Hypericum Elstead is one of the better Hypericums for berries. The berries start to colour pink in mid-august and last well into the autumn.
A medium height deciduous shrub - but sometimes semi-evergreen - with yellow flowers in summer, Hypericum Elstead responds well to hard pruning in early spring. If it is not pruned regularly in this way, then it tends to grow into a bit of an untidy shrub - little of interest at the bottom and all at the top. This would then suit it as a back of border position.
Hypericum Elstead is quite happy in more or less any soil. Perhaps not as popular as it should be for it is usually neglected.
Pruned to ground level each year will ensure a bushy compact shrub - full of flowers in summer and ensuing berries in late summer early autumn.
It has the dual attraction in that often, it will have flowers and fruit at the same time. The flowers are showy, in that there are many of them. Small, and almost like stars with their mass of anthers above the stellar petals.
The autumn foliage colour can also be attractive on the deciduous Hypericum range of shrubs. It is not generally realised that this shrub has aromatic foliage when crushed or brushed against!
The flowers are yellow 'buttercups' borne freely at the tips of the branches. A rich golden yellow.
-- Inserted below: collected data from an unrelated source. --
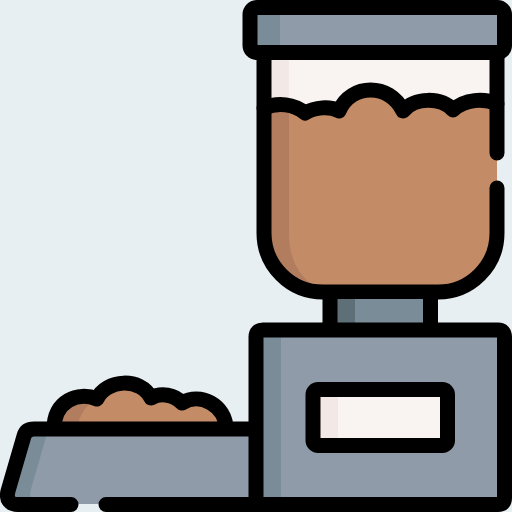
<!DOCTYPE html>
<html lang="en">
<head>
<meta charset="utf-8">
<title>Pet feeder icon</title>
<style>
:root {
  --backdrop: #e8eff3;
  --steel: #8f9ba9;
  --steel-shade: #7a8c98;
  --neck-shade: #5e6f78;
  --food: #c48c66;
  --food-shade: #b27d5f;
  --cream: #f9f4f1;
  --cream-shade: #f2e8e5;
  --ink: #000;
}
html, body { margin: 0; overflow: hidden; background: var(--backdrop); }
svg { display: block; width: 512px; height: 512px; background: var(--backdrop); }
.steel { fill: var(--steel); }
.steel-shade { fill: var(--steel-shade); }
.neck-shade { fill: var(--neck-shade); }
.food { fill: var(--food); }
.food-shade { fill: var(--food-shade); }
.cream { fill: var(--cream); }
.cream-shade { fill: var(--cream-shade); }
.outline { fill: none; stroke: var(--ink); stroke-width: 15; stroke-linecap: round; stroke-linejoin: round; }
</style>
</head>
<body>
<svg viewBox="0 0 512 512" role="img" aria-label="Automatic pet feeder with a bowl of kibble">
  <defs>
    <clipPath id="jar-shape">
      <path d="M264 52H497V233A59 59 0 0 1 438 292H323A59 59 0 0 1 264 233Z"/>
    </clipPath>
    <path id="kibble-heap" d="M54 429C54 401 78 391 97 399C106 379 141 377 151 398C161 392 175 395 182 403C200 392 226 405 226 429"/>
    <clipPath id="heap-shape"><use href="#kibble-heap"/></clipPath>
  </defs>

  <g id="jar">
    <g clip-path="url(#jar-shape)">
      <rect class="cream" x="264" y="52" width="233" height="240"/>
      <rect class="cream-shade" x="264" y="52" width="25" height="60"/>
      <path class="food" d="M264 108C278 102 294 104 305 113C315 107 330 106 339 111C351 83 390 83 403 111C415 97 441 97 453 110C465 99 484 98 497 104V292H264Z"/>
      <path class="food-shade" d="M264 108Q276 102 289 106V233Q289 276 325 292H264Z"/>
    </g>
    <path class="outline" d="M264 108C278 102 294 104 305 113C315 107 330 106 339 111C351 83 390 83 403 111C415 97 441 97 453 110C465 99 484 98 497 104"/>
    <path class="outline" d="M264 54V233A59 59 0 0 0 323 292H438A59 59 0 0 0 497 233V188M497 153V54"/>
  </g>

  <g id="lid">
    <rect class="steel" x="250" y="8" width="255" height="44" rx="6"/>
    <path class="steel-shade" d="M256 8H280V52H256Q250 52 250 46V14Q250 8 256 8Z"/>
    <rect class="outline" x="250" y="7.500" width="254.500" height="45" rx="7"/>
  </g>

  <g id="neck">
    <rect class="steel-shade" x="330" y="299" width="100" height="31"/>
    <rect class="neck-shade" x="330" y="299" width="25" height="31"/>
    <path class="outline" d="M330 294V330M430.500 294V330"/>
  </g>

  <g id="bowl">
    <g clip-path="url(#heap-shape)">
      <rect class="food" x="46" y="376" width="188" height="54"/>
      <path class="food-shade" d="M46 376H98V399Q80 407 77 430H46Z"/>
    </g>
    <use href="#kibble-heap" class="outline"/>
    <path class="steel" d="M34 429H256V504H18Q5 504 8 491L24 436Q26 429 34 429Z"/>
    <path class="steel-shade" d="M34 429H54Q48 430 46 437L31 489Q28 499 36 504H18Q5 504 8 491L24 436Q26 429 34 429Z"/>
  </g>

  <g id="base">
    <rect class="steel" x="256" y="330" width="249" height="174" rx="6"/>
    <rect class="steel-shade" x="256" y="331" width="25" height="173"/>
    <rect class="cream" x="313" y="389" width="135" height="57"/>
    <rect class="cream-shade" x="313" y="389" width="25" height="57"/>
    <rect class="outline" x="313" y="389.500" width="134.500" height="56" rx="5"/>
  </g>

  <path id="body-outline" class="outline" d="M71 504.500H18Q5 504 8 491L24 436Q26 429 34 429H256M256 504V337Q256 330 263 330H498Q504.500 330 504.500 337V498Q504.500 504.500 498 504.500H106"/>
</svg>
</body>
</html>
The shrub can suffer a little from assorted leaf spots and/or mildew. In my experience, this is generally as a result of the lack of attention that this - and other Hypericums - are often subjected to. Treatment on a preventive basis with a general fungicide will deter the leaf spots - but so will good plant husbandry!
Hypericum x inodorum Elstead will last for many years. Mulching in the late autumn or early spring will help keep it in healthy mode.
Hypericum inodorum Elstead will normally occupy a space of 3ft (90cm), but if grown well, will extend to around 4ft (1.2m) Height rarely exceeds 3ft.
Propagation of Hypericum Elstead. Easily rooted with either semi ripe cuttings or ripe cuttings in cold frame or other sheltered place. It can also be grown from seed - after firstly removing the fleshy outer. Autumn sowing in cold frame or cold greenhouse is best.
By David Hughes - firstname.lastname@example.org